INSTRUCTIONS FOR THE TASK => Examine each line of the data. Copy those that contain the string "opacity".

MATERIAL SUPPLIED below:

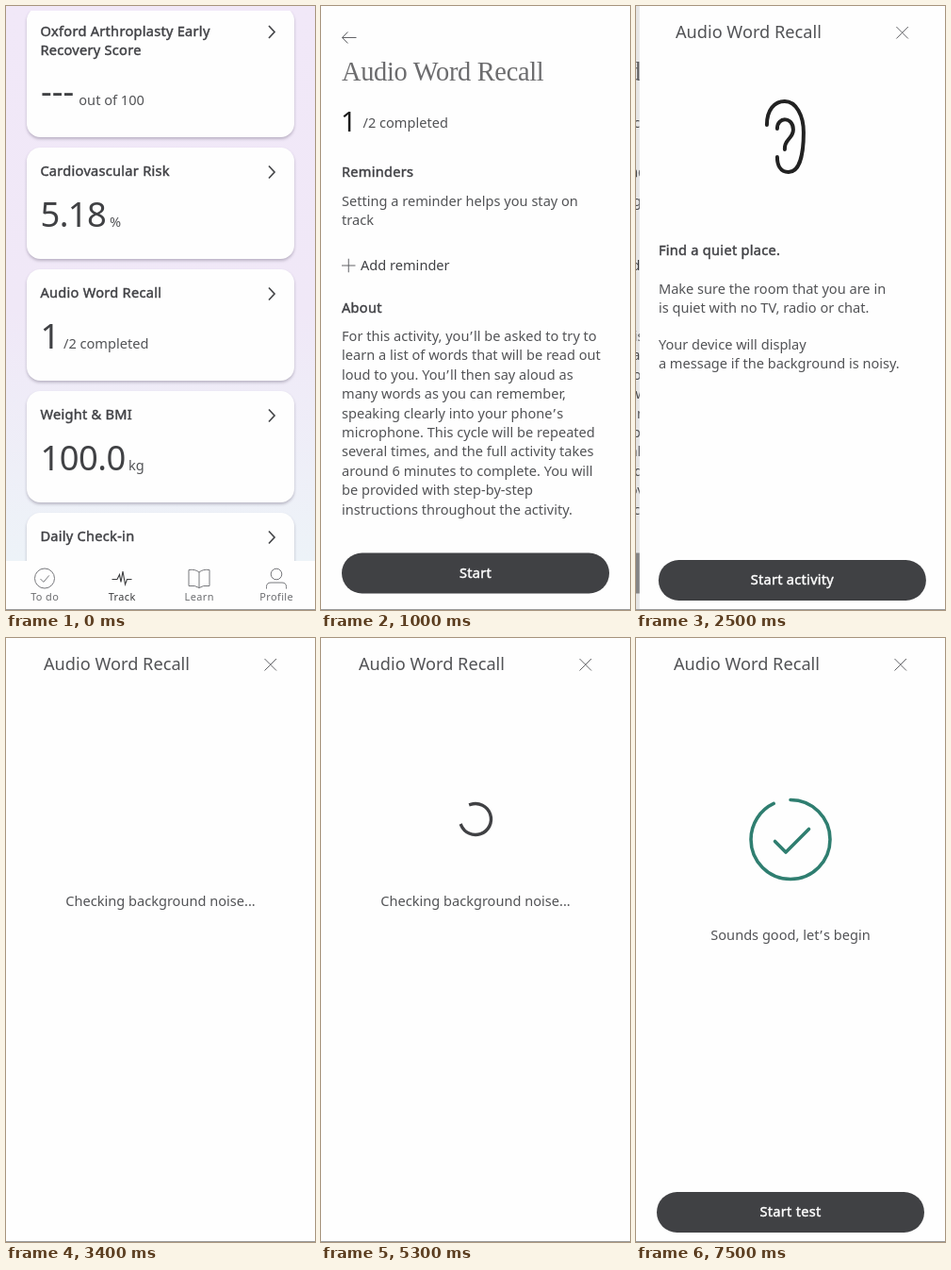
These frames come from a looping animation (328x640 px, 8 s). An HTML page:

```html
<!DOCTYPE html>
<html lang="en">
<head>
<meta charset="utf-8">
<title>Audio Word Recall</title>
<style>
  html, body { margin: 0; width: 100%; height: 100%; overflow: hidden; background: #fefefe; }
  #stage { display: block; width: 328px; height: 640px; }
  text { font: 14.58px "Noto Sans", "Open Sans", sans-serif; fill: #525356; white-space: pre; }
  .bold, .label { letter-spacing: .27px; stroke-width: .45px; }
  .bold { fill: #404145; stroke: #404145; }
  .label { fill: #fefefe; stroke: #fefefe; text-anchor: middle; }
  .big { font-size: 36.4px; fill: #404144; letter-spacing: -.55px; }
  .none { letter-spacing: 0; }
  .head { font-size: 18.2px; }
  .serif { font: 28.4px "Liberation Serif", serif; letter-spacing: -.3px; fill: #6c6c6e; }
  .mid { text-anchor: middle; }
  .apos { letter-spacing: 1.2px; }
  .tab { font-size: 10.94px; letter-spacing: .4px; text-anchor: middle; fill: #6c6d70; }
  .on { fill: #3a3b3d; }
  .line { fill: none; stroke: #626367; stroke-width: 1; }
  .icons { stroke: #77787c; }
  .card { fill: #fefefe; filter: drop-shadow(0 2px 1.5px rgba(50, 40, 70, .28)); }
  .page { fill: #fefefe; }
  .pill { fill: #404144; }
  .tick { fill: none; stroke: #2f7e70; stroke-width: 3.6; stroke-linecap: round; stroke-linejoin: round; }
</style>
</head>
<body>
<svg id="stage" viewBox="0 0 328 640">
  <defs>
    <linearGradient id="sky" x1="0" y1="0" x2="0" y2="1">
      <stop offset="0" stop-color="#f1e8f8"/>
      <stop offset=".5" stop-color="#f0e8f7"/>
      <stop offset=".92" stop-color="#edf3f8"/>
    </linearGradient>
    <clipPath id="view"><rect y="5" width="328" height="583"/></clipPath>
    <path id="chev" d="M279 21l6 6.500-6 6.500" fill="none" stroke="#46474a" stroke-width="1.700"/>
    <g id="card">
      <rect class="card" x="22" width="284" height="118" rx="14.500"/>
      <use href="#chev" y="-1.500"/>
    </g>
    <rect id="pill" class="pill" x="22" width="284" height="43" rx="21.500"/>
  </defs>

  <g id="list">
    <rect width="328" height="640" fill="url(#sky)"/>
    <g clip-path="url(#view)">
      <rect class="card" x="22" y="1" width="284" height="138" rx="14.500"/>
      <use href="#chev"/>
      <text class="bold" x="36.400" y="32">Oxford Arthroplasty Early</text>
      <text class="bold" x="36.400" y="52">Recovery Score</text>
      <text class="big none" x="37" y="102.500">---</text>
      <text x="77.300" y="105">out of 100</text>

      <use href="#card" y="150"/>
      <text class="bold" x="36.400" y="180">Cardiovascular Risk</text>
      <text class="big" x="36.400" y="234">5.18</text>
      <text x="110" y="234">%</text>

      <use href="#card" y="279"/>
      <text class="bold" x="36.400" y="309">Audio Word Recall</text>
      <text class="big" x="36.400" y="363">1</text>
      <text x="61" y="362.500">/2 completed</text>
      <rect id="press" x="22" y="279" width="284" height="118" rx="14.500"/>

      <use href="#card" y="408"/>
      <text class="bold" x="36.400" y="438">Weight &amp; BMI</text>
      <text class="big" x="36.400" y="492">100.0</text>
      <text x="130" y="492">kg</text>

      <use href="#card" y="537"/>
      <text class="bold" x="36.400" y="567">Daily Check-in</text>
    </g>
    <rect class="page" y="588" width="328" height="52"/>
    <g class="line icons">
      <circle cx="41" cy="606.500" r="10.500"/>
      <path d="M36.500 607l3.300 3.400 6-7"/>
      <path stroke="#3a3b3d" stroke-width="1.100" d="M112.500 607.500h5.500l2.500-5 1.500 8 2-11.500 2.500 14 2-5.500h5"/>
      <path d="M205 600q-4-3.500-11-2.500v17q7-1 11 2 4-3 11-2v-17q-7-1-11 2.500v17"/>
      <circle cx="287" cy="602" r="5.800"/>
      <path d="M276.500 617.500v-2q0-4.500 4.500-4.500h12q4.500 0 4.500 4.500v2"/>
    </g>
    <text class="tab" x="41.200" y="630">To do</text>
    <text class="tab on" x="123.200" y="630">Track</text>
    <text class="tab" x="205.200" y="630">Learn</text>
    <text class="tab" x="287.200" y="630">Profile</text>
  </g>
  <rect id="listDim" width="328" height="640"/>

  <svg id="detail" width="328" height="640"><g id="detailBody">
    <rect class="page" x="-10" width="500" height="640"/>
    <path class="line" d="M37.500 33.500h-15m6-6l-6 6 6 6"/>
    <text class="serif" x="22" y="79">Audio Word Recall</text>
    <text id="count" x="21" y="133" style="font-size:29.16px;fill:#1c1c1c">1</text>
    <text id="outOf" y="129">/2 completed</text>
    <text class="bold" x="22" y="181">Reminders</text>
    <text x="22" y="212">Setting a reminder helps you stay on</text>
    <text x="22" y="231.500">track</text>
    <path class="line" d="M22 275h14.500m-7.250-7.250v14.500"/>
    <text x="42" y="280" style="fill:#404145">Add reminder</text>
    <text class="bold" x="22" y="324.500">About</text>
    <g id="about"></g>
    <use id="start" href="#pill" y="579.500"/>
    <text class="label" x="164" y="606">Start</text>
  </g></svg>
  <rect id="detailDim" width="328" height="640"/>

  <svg id="test" width="328" height="640"><g id="testBody">
    <rect class="page" x="-10" width="500" height="640"/>
    <text class="head" x="40" y="34">Audio Word Recall</text>
    <path class="line" d="M274.500 22l12.500 12.500m0-12.500l-12.500 12.500"/>
    <g id="prep">
      <path d="M137 126C137 110 145 101 156 101C168 101 176 116 176 134C176 156 172 176 160 176C151 176 148 168 148 160M148 130C148 117 165 117 165 131C165 141 155 141 156 152"
        fill="none" stroke="#222" stroke-width="4" stroke-linecap="round"/>
      <text class="bold" x="22" y="264">Find a quiet place.</text>
      <text x="22" y="305">Make sure the room that you are in</text>
      <text x="22" y="325">is quiet with no TV, radio or chat.</text>
      <text x="22" y="364">Your device will display</text>
      <text x="22" y="384">a message if the background is noisy.</text>
      <use href="#pill" y="587"/>
      <text class="label" x="164" y="613">Start activity</text>
    </g>
    <g id="check">
      <circle id="spin" cx="164" cy="192" r="16.500" pathLength="1" fill="none" stroke="#404144" stroke-width="3.400" stroke-linecap="square"/>
      <text class="mid" x="164" y="283.500">Checking background noise...</text>
    </g>
    <g id="done">
      <circle id="ring" class="tick" cx="164" cy="213.500" r="42" pathLength="1" transform="rotate(-90 164 213.500)"/>
      <path id="mark" class="tick" pathLength="1" d="M147.500 215.500l11.500 11.500 24.500-24.500"/>
      <text class="mid" x="164" y="320">Sounds good, let<tspan class="apos" dx=".8">’</tspan>s begin</text>
      <use href="#pill" y="587"/>
      <text class="label" x="164" y="613">Start test</text>
    </g>
  </g></svg>
  <rect y="639" width="328" height="1" fill="#9b9b9b"/>
</svg>
<script>
  const LOOP = 8000, STEP = 100, W = 328;
  const $ = id => document.getElementById(id);
  const clamp = v => Math.min(1, Math.max(0, v));
  const set = (id, name, value) => $(id).setAttribute(name, value);
  const show = (id, on) => { $(id).style.display = on ? '' : 'none'; };

  $('about').innerHTML = [
    'For this activity, you’ll be asked to try to',
    'learn a list of words that will be read out',
    'loud to you. You’ll then say aloud as',
    'many words as you can remember,',
    'speaking clearly into your phone’s',
    'microphone. This cycle will be repeated',
    'several times, and the full activity takes',
    'around 6 minutes to complete. You will',
    'be provided with step-by-step',
    'instructions throughout the activity.'
  ].map((s, i) => `<text x="22" y="${355 + i * 20.4}">${s}</text>`).join('')
    .replace(/’/g, '<tspan class="apos" dx=".8">’</tspan>');

  // Cubic Bezier easing, solved by bisection
  function bezier(x, x1, y1, x2, y2) {
    const at = (u, a, b) => 3 * a * u * (1 - u) ** 2 + 3 * b * u * u * (1 - u) + u ** 3;
    let lo = 0, hi = 1;
    for (let i = 0; i < 24; i++) {
      const m = (lo + hi) / 2;
      if (at(m, x1, x2) < x) lo = m; else hi = m;
    }
    return at(lo, y1, y2);
  }

  // Fast out, extra slow in
  function slide(ms) {
    const x = clamp(ms / 450), k = 1 / 6;
    const p = x <= 0 ? 0
      : x < k ? .4 * bezier(x / k, .3, 0, .8, .15)
      : .4 + .6 * bezier((x - k) / (1 - k), .05, .7, .1, 1);
    return p > .99 ? 1 : p;
  }

  // The new page is uncovered from the right while the old one drifts left
  function push(oldBody, dim, page, body, p) {
    show(page, p > 0);
    set(oldBody, 'transform', `translate(${-.2 * W * p})`);
    set(dim, 'opacity', .1 * p);
    set(page, 'x', W * (1 - p));
    set(body, 'transform', `translate(${-W / 2 * (1 - p)})`);
  }

  function dash(id, len) {
    show(id, len > 0);
    set(id, 'stroke-dasharray', `${len} 2`);
  }

  function spinner(ms) {
    const x = (ms % 1333) / 1333;
    const trim = v => .75 * bezier(clamp(v), .4, 0, .2, 1);
    const tail = trim(2 * x - 1), head = trim(2 * x);
    const turn = 360 * (tail + x / 4) + 720 * ms / 4444 - 90;
    dash('spin', ms > 0 ? head - tail : 0);
    set('spin', 'transform', `rotate(${turn} 164 192)`);
  }

  function draw(t) {
    push('list', 'listDim', 'detail', 'detailBody', slide(t - 623));
    const p = slide(t - 2178);
    if (p > 0) push('detailBody', 'detailDim', 'test', 'testBody', p);
    else { show('test', false); set('detailDim', 'opacity', 0); }

    set('press', 'opacity', .2 * clamp((t - 400) / 200));
    set('start', 'opacity', 1 - .44 * clamp((t - 1900) / 200));
    const loaded = t >= 900;
    show('count', loaded);
    set('outOf', 'x', loaded ? 44.5 : 28);

    show('prep', t < 3400);
    show('check', t >= 3400 && t < 7000);
    show('done', t >= 7000);
    spinner(Math.max(0, t - 3420));
    const q = clamp((t - 6950) / 550);
    dash('ring', .93 * bezier(clamp(q / .8), .4, 0, .2, 1));
    dash('mark', clamp((q - .5) / .5));
  }

  const t0 = performance.now();
  function tick() {
    const t = (performance.now() - t0 + 8) % LOOP;
    draw(Math.floor(t / STEP) * STEP);
    requestAnimationFrame(tick);
  }
  tick();
</script>
</body>
</html>
```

End of MATERIAL SUPPLIED.

TASK OUTPUT =>
    set(dim, 'opacity', .1 * p);
    else { show('test', false); set('detailDim', 'opacity', 0); }
    set('press', 'opacity', .2 * clamp((t - 400) / 200));
    set('start', 'opacity', 1 - .44 * clamp((t - 1900) / 200));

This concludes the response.